We’re often asked to present to students and parents at school events which focus on finding sources of money for higher education. This page summarizes the most important tips from these presentations. Educators, please feel free to reproduce as a handout.
Sources of Funds for Higher Education
The following are common sources of funds used by students and their families for higher education:
1. Personal savings (from summer jobs)
2. Help from family (RESPs & other support)
3. Government loans & grants
4. Private loans (lines of credit from banks, etc.)
5. Working during the school year
Even with funding from all the common sources above, the average student who graduates with debt has about $27,000 of debt to pay back after their first degree or diploma.
Here are some tips on finding more sources of free money to decrease (or eliminate) potential post-secondary debt:
1) Visit college and university Financial Aid websites. All higher ed institutions have Financial Aid webpages which list ever-changing possible sources of funding for prospective and current students-from government loans to entrance awards, bursaries and other scholarships offered uniquely to students attending that school.
2) Familiarize yourself with government student loan and grant programs. Start at: www.canlearn.ca. Each province’s loan program details are listed here. Application deadlines are important to note.
3) Register at www.ScholarshipsCanada.com which has a matching system to help narrow down awards best suited to your unique profile. There’s also a search tool located at the top right corner for registered members when they log in. Parents and educators are welcome to sign up. Over $177 million dollars in awards are available every school year!
4) Ask employers—your parents’ and/or your own. They may have a scholarship for employees and their children or a tuition reimbursement program.
5) Use www.HigherEdPoints.com! We allow you to convert anyone’s loyalty points into funds for tuition and for loan repayments at over 80 Participating Institutions in Canada!

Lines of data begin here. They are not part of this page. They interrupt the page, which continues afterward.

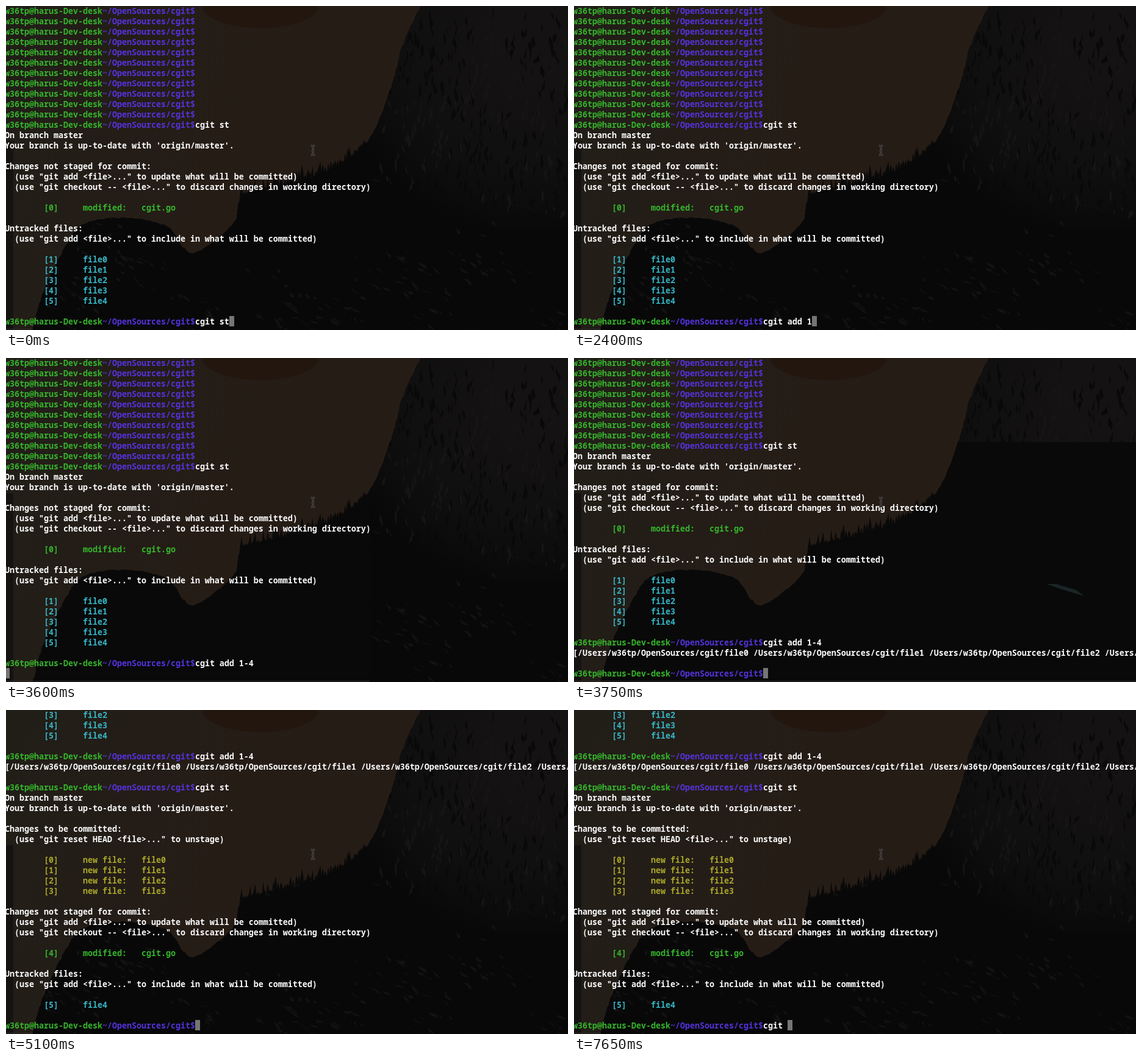
These frames come from a looping animation (921x532 px, 8 s). An HTML page with a canvas:

```html
<!DOCTYPE html>
<html lang="en">
<head>
<meta charset="utf-8">
<title>Terminal session</title>
<style>
  html, body { margin: 0; width: 921px; height: 532px; overflow: hidden; background: #090909; }
  canvas, svg { position: absolute; left: 0; top: 0; display: block; }
  text {
    font: 600 13.333px "Noto Sans Mono", "DejaVu Sans Mono", monospace;
    font-variant-ligatures: none;
    white-space: pre;
  }
</style>
</head>
<body>
<canvas id="base" width="921" height="532"></canvas>
<canvas id="rock" width="921" height="532"></canvas>
<svg width="921" height="532" viewBox="0 0 921 532">
  <defs>
    <path id="beam" d="M-3 -7.500Q0 -7.500 0 -5V5Q0 7.500 -3 7.500M3 -7.500Q0 -7.500 0 -5M0 5Q0 7.500 3 7.500M-2 1H2"/>
  </defs>
  <rect id="caret" width="8" height="17" fill="#757575"/>
  <g id="screen"></g>
  <g fill="none" transform="translate(503 237)">
    <use href="#beam" stroke="#757575" stroke-width="2.4"/>
    <use href="#beam" stroke="#17120f" stroke-width="1.1"/>
  </g>
</svg>
<script>
const W = 921, H = 532, COL = 8, ROW = 17, LEFT = -2, ROWS = 31, LOOP = 8000;
const WHITE = '#fbfbfb', GREEN = '#35b52b', BLUE = '#5433dc', CYAN = '#37b6c6', YELLOW = '#a9a62b';
const USER = 'w36tp', HOST = 'harus-Dev-desk';
const $ = id => document.getElementById(id);

// ---------- wallpaper ----------
function seeded(seed) {
  return () => {
    seed = (seed * 1664525 + 1013904223) >>> 0;
    return seed / 4294967296;
  };
}

// Catmull-Rom curve through the key points, roughened a little.
function roughCurve(keys, rnd, steps = 14) {
  const at = i => keys[Math.max(0, Math.min(keys.length - 1, i))];
  const out = [];
  for (let i = 0; i < keys.length - 1; i++) {
    for (let s = 0; s < steps; s++) {
      const t = s / steps;
      out.push([0, 1].map(k => {
        const [a, b, c, d] = [-1, 0, 1, 2].map(o => at(i + o)[k]);
        const v = 2 * b + (c - a) * t + (2 * a - 5 * b + 4 * c - d) * t ** 2 + (3 * b - a - 3 * c + d) * t ** 3;
        return v / 2 + (rnd() - .5) * 2;
      }));
    }
  }
  return [...out, at(keys.length)];
}

function shape(points) {
  const path = new Path2D();
  points.forEach(p => path.lineTo(...p));
  path.closePath();
  return path;
}

// From the cliff top, down the tree line, over the dome to the lower left.
const crest = roughCurve([
  [680, 0], [651, 62], [633, 128], [598, 214], [548, 261], [490, 283], [425, 301], [384, 319],
  [372, 357], [306, 406], [264, 362], [195, 348], [128, 358], [98, 394], [62, 468], [44, H]
], seeded(3));
const land = shape([...crest, [W, H], [W, 0]]);

function drawBase() {
  const c = $('base').getContext('2d');
  const sky = c.createLinearGradient(0, 0, 420, 120);
  sky.addColorStop(0, '#211e18');
  sky.addColorStop(1, '#261c16');
  c.fillStyle = sky;
  c.fillRect(0, 0, W, H);

  c.fillStyle = '#22160e';
  c.beginPath();
  c.ellipse(417, 0, 95, 36, 0, 0, Math.PI);
  c.fill();

  c.fillStyle = '#151312';
  c.fillRect(0, 222, 12, H);

  c.fillStyle = '#090909';
  c.fill(land);
  drawTrees(c);

  c.fillStyle = '#1b2427';
  c.fill(shape([[774, 371], [790, 371], [823, 381], [836, 391], [800, 380]]));
  c.fillStyle = '#2d2b29';
  c.fillRect(0, 530, W, 1);
}

function drawTrees(c) {
  const rnd = seeded(21);
  for (const [x, y] of crest.filter(([x]) => x > 384 && x < 590)) {
    const h = 4 + 20 * rnd() ** 1.5, w = 2 + rnd() * 2;
    c.fill(shape([[x - w, y + 6], [x - w * .6, y - h * .5], [x, y - h], [x + w * .6, y - h * .4], [x + w, y + 6]]));
  }
}

// Steep streaks on the cliff, short slanted ones on the slopes below.
function drawRock() {
  const c = $('rock').getContext('2d');
  const rnd = seeded(7);
  c.clip(land);
  c.fillStyle = '#080809';
  c.fillRect(0, 0, W, H);
  const face = c.createRadialGradient(860, 60, 60, 860, 60, 320);
  face.addColorStop(0, '#141212');
  face.addColorStop(.6, '#100f0f');
  face.addColorStop(1, '#10101000');
  c.fillStyle = face;
  c.fillRect(0, 0, W, H);

  for (let i = 0; i < 1700; i++) {
    const x = rnd() * W, y = rnd() * H;
    const cliff = x > 600 && y < 340 - (W - x) * .2;
    const meadow = !cliff && x > 340 && y < 400;
    if (meadow && rnd() < .8) continue;
    const lit = Math.sin(x / 31 + Math.sin(y / 47) * 2) + Math.cos(y / 38 + x / 90) + rnd() * 2 > 1.3;
    const angle = (cliff ? 1.5 : .5) + (rnd() - .5) * .7;
    const len = (cliff ? 12 : 6) + rnd() * 16, wide = 1 + rnd() * (cliff ? 4 : 3);
    const ux = Math.cos(angle), uy = Math.sin(angle);
    c.fillStyle = lit ? (cliff ? '#161414' : '#131211') : '#090909';
    c.fill(shape([0, 1, 2, 3, 4, 5].map(n => {
      const along = len * (1 - Math.abs(n - 3) / 3), off = (n < 3 ? -1 : 1) * wide * rnd();
      return [x + ux * along - uy * off, y + uy * along + ux * off];
    })));
  }
}

// ---------- terminal log ----------
const plain = s => [[s, WHITE]];
const prompt = (cmd = '') => [[`${USER}@${HOST}`, GREEN], ['~/OpenSources/cgit$', BLUE], [cmd, WHITE]];
const item = (n, label, color) => [[`        [${n}]     ${label}`, color]];
const files = (from, to, shift, label, color) =>
  Array.from({ length: to - from + 1 }, (_, i) => item(from + i + shift, `${label}file${from + i}`, color));

const status = (staged, modified, untracked) => [
  ...['On branch master', "Your branch is up-to-date with 'origin/master'.", ''].map(plain),
  ...(staged.length ? [
    ...['Changes to be committed:', '  (use "git reset HEAD <file>..." to unstage)', ''].map(plain),
    ...staged, plain('')
  ] : []),
  ...['Changes not staged for commit:',
    '  (use "git add <file>..." to update what will be committed)',
    '  (use "git checkout -- <file>..." to discard changes in working directory)', ''].map(plain),
  item(modified, 'modified:   cgit.go', GREEN),
  ...['', 'Untracked files:', '  (use "git add <file>..." to include in what will be committed)', ''].map(plain),
  ...untracked, plain('')
];

const paths = [0, 1, 2, 3].map(n => `/Users/${USER}/OpenSources/cgit/file${n}`).join(' ');
const first = [
  ...Array.from({ length: 11 }, () => prompt()),
  prompt('cgit st'),
  ...status([], 0, files(0, 4, 1, '', CYAN))
];
const entered = [...first, prompt('cgit add 1-4')];
const added = [...entered, plain(`[${paths}]`), plain('')];
const second = [
  ...added,
  prompt('cgit st'),
  ...status(files(0, 3, 0, 'new file:   ', YELLOW), 4, files(4, 4, 1, '', CYAN))
];

// Where the rock detail survives a redraw.
const FULL = 'none';
const CORNER = 'polygon(0 0, 100% 0, 100% 100%, 596px 100%, 596px 172px, 0 172px)';
const TOP = 'inset(0 0 394px 0)';

// Each screen: start, log, rock detail, then [time, command] as typed (null: no prompt yet).
const screens = [
  [first, FULL, {
    0: 'cgit st', 450: 'cgit ', 900: 'cgit a', 1200: 'cgit ad', 1350: 'cgit add',
    1800: 'cgit add ', 2400: 'cgit add 1', 2850: 'cgit add 1-', 3450: 'cgit add 1-4'
  }],
  [entered, CORNER, { 3600: null }],
  [added, TOP, { 3750: '', 4350: 'cgit add 1-4', 4500: 'cgit st' }],
  [second, FULL, { 5100: '', 6150: 'cgit st', 7650: 'cgit ' }]
];
const steps = screens.flatMap(([log, detail, typed]) =>
  Object.entries(typed).map(([at, cmd]) => ({ at: +at, log, detail, cmd })));

function svg(tag, attrs) {
  const el = document.createElementNS('http://www.w3.org/2000/svg', tag);
  for (const key in attrs) el.setAttribute(key, attrs[key]);
  return el;
}

function textRow(line, row) {
  const el = svg('text', { x: LEFT, y: row * ROW + 13 });
  for (const [str, fill] of line) {
    const span = svg('tspan', { fill });
    span.textContent = str;
    el.append(span);
  }
  return el;
}

function show({ log, detail, cmd }) {
  const last = cmd === null ? plain('') : prompt(cmd);
  const col = last.reduce((n, [str]) => n + str.length, 0);
  $('screen').replaceChildren(...[...log, last].slice(-ROWS).map(textRow));
  $('caret').setAttribute('x', LEFT + col * COL);
  $('caret').setAttribute('y', (ROWS - 1) * ROW - 1);
  $('rock').style.clipPath = detail;
}

let shown = null;
const start = performance.now();
function tick() {
  const t = (performance.now() - start) % LOOP;
  const step = steps.findLast(s => s.at <= t);
  if (step !== shown) show(shown = step);
  requestAnimationFrame(tick);
}

drawBase();
drawRock();
tick();
</script>
</body>
</html>
```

6) When on campus stop in at the Financial Aid office (when touring, but especially once enrolled). Visit regularly to ask about any new or open awards. Your school might have a “one app” program (e.g. UNB has ONE application students fill out each year which automatically puts students in the running over 850 awards—imagine getting a cash windfall just because you filled in a form!)
7) Ask about Work Study programs on your campus—usually run by the Financial Aid department.
8) Make the Campus Career Center another regular stop on your rounds. A job will earn you some cash, but it may also help you land a job once you graduate. Employers like students with 2-3 years work experience (even for ‘entry level’ positions!).
Searching for funds for higher education pays off…search now, search often!